■ ACTIVITY
Look through the entries below and count every line in which "edgeRipple" appears; reply with the number only.

━━━━━━━━━━━━━━━━━━━━━━━━━━━━━━

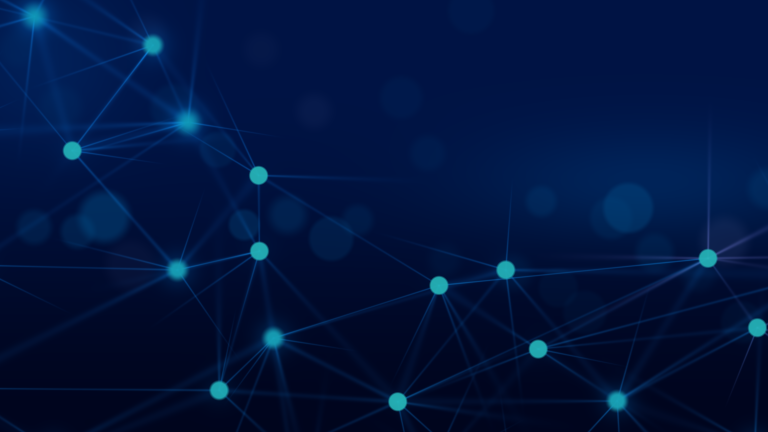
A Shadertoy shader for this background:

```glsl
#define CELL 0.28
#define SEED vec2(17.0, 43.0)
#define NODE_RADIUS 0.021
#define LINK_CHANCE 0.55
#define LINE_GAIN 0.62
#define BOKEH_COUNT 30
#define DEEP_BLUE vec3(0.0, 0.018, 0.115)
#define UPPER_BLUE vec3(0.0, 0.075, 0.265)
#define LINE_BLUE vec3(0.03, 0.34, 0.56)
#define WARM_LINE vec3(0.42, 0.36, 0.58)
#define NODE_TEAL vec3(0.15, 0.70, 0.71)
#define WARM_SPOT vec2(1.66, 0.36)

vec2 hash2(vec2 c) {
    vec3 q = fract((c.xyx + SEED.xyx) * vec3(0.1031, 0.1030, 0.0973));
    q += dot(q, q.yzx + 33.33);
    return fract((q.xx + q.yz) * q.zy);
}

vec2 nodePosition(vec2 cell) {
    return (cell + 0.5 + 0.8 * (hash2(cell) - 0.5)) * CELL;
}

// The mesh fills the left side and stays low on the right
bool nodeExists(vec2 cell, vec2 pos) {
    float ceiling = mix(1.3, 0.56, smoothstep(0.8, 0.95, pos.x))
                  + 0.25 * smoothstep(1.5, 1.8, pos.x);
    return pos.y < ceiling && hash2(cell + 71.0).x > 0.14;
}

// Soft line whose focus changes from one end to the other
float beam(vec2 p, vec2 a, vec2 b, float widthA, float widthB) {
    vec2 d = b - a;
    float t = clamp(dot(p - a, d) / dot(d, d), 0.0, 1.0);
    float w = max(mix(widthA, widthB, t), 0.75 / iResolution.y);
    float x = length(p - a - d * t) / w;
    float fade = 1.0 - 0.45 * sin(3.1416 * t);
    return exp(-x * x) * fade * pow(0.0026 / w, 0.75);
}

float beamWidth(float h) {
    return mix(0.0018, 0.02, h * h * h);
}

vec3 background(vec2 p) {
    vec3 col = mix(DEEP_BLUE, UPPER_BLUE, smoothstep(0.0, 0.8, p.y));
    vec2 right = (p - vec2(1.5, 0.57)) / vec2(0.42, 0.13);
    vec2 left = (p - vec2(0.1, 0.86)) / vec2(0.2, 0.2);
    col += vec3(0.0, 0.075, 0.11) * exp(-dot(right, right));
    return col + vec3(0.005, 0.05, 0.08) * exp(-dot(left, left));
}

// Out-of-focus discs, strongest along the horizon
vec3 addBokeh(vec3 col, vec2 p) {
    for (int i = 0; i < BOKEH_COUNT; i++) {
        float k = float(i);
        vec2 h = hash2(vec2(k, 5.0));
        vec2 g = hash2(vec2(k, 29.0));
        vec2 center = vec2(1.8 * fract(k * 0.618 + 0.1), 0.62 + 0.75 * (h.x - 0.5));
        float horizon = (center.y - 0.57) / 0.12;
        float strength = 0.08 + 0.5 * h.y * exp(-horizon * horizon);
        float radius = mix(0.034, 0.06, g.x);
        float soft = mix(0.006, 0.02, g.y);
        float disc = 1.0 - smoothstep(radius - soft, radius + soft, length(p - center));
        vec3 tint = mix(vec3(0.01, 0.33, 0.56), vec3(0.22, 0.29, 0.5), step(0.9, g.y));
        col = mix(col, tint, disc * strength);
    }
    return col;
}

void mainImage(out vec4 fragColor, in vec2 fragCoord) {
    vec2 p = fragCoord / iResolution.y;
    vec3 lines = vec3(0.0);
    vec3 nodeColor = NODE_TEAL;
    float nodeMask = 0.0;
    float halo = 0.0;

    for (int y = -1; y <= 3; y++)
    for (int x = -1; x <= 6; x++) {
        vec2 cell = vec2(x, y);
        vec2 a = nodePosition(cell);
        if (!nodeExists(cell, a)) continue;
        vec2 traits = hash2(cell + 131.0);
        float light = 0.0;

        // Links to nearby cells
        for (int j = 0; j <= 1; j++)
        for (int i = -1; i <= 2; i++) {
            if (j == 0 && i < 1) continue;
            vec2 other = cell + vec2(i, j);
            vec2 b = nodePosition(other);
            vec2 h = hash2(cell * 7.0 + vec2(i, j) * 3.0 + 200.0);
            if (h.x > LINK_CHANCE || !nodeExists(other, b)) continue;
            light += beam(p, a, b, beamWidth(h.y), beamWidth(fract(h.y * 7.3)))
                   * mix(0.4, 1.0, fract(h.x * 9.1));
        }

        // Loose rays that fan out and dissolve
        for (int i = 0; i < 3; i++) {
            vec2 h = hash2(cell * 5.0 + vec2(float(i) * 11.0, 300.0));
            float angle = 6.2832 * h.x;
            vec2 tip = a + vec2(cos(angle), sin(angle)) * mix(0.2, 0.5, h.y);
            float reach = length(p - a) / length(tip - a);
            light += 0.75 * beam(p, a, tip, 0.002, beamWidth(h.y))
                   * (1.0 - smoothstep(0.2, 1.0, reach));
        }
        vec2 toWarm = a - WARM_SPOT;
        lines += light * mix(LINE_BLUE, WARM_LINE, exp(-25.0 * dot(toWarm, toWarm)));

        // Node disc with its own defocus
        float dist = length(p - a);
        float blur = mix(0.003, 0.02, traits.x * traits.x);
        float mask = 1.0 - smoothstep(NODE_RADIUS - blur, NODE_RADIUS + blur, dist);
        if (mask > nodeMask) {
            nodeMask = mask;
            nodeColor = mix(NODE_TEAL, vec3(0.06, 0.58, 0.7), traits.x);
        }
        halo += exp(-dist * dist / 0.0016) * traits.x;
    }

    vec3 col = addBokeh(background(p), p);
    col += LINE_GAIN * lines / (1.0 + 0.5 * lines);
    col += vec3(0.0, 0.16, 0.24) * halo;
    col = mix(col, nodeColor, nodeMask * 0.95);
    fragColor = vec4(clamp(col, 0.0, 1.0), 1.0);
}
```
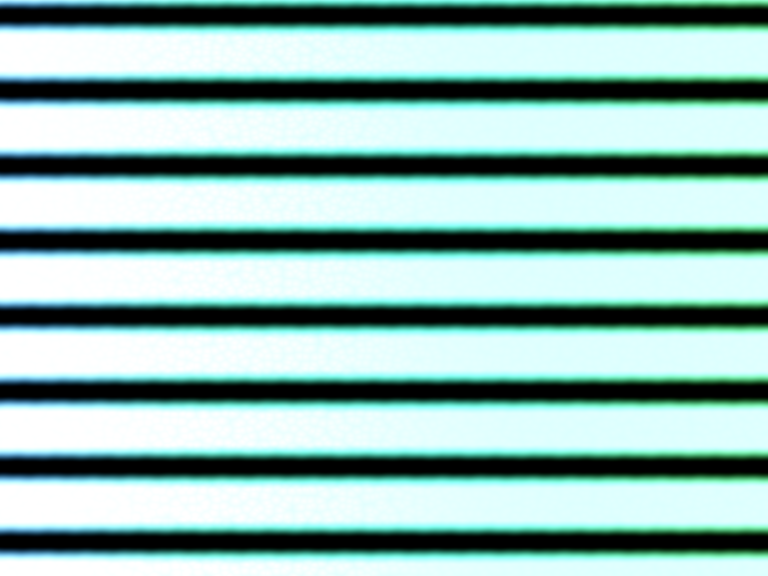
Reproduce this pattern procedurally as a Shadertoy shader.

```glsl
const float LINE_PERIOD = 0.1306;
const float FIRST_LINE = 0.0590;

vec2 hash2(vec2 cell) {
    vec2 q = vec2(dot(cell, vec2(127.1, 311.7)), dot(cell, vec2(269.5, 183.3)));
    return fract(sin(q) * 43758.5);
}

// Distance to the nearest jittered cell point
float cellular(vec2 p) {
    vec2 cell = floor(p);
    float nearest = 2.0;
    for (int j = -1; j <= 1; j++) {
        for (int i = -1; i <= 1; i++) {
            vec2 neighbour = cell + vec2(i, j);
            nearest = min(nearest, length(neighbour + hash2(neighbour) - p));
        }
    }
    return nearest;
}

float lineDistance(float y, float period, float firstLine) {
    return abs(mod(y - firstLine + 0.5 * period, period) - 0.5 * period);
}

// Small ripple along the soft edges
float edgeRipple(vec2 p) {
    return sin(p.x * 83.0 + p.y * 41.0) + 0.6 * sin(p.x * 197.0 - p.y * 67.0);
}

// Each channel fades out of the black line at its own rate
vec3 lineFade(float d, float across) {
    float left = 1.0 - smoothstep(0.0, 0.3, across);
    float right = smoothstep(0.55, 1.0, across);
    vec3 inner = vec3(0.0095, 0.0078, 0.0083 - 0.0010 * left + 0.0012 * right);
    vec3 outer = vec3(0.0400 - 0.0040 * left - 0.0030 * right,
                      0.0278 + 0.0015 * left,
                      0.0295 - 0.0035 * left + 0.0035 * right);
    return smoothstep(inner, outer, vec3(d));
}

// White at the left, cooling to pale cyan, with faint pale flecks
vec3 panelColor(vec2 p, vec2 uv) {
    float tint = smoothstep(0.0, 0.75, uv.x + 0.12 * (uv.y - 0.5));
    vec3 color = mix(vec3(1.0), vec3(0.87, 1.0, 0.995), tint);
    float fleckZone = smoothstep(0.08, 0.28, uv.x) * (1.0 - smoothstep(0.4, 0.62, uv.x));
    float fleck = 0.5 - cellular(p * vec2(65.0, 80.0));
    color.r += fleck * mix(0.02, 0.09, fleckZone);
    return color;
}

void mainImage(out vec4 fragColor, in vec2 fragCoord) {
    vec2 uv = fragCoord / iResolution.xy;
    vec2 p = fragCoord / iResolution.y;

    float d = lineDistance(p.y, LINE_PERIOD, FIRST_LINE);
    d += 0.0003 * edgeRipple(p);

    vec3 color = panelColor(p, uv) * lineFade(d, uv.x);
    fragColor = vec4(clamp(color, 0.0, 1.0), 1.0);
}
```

━━━━━━━━━━━━━━━━━━━━━━━━━━━━━━

■ ANSWER BELOW
2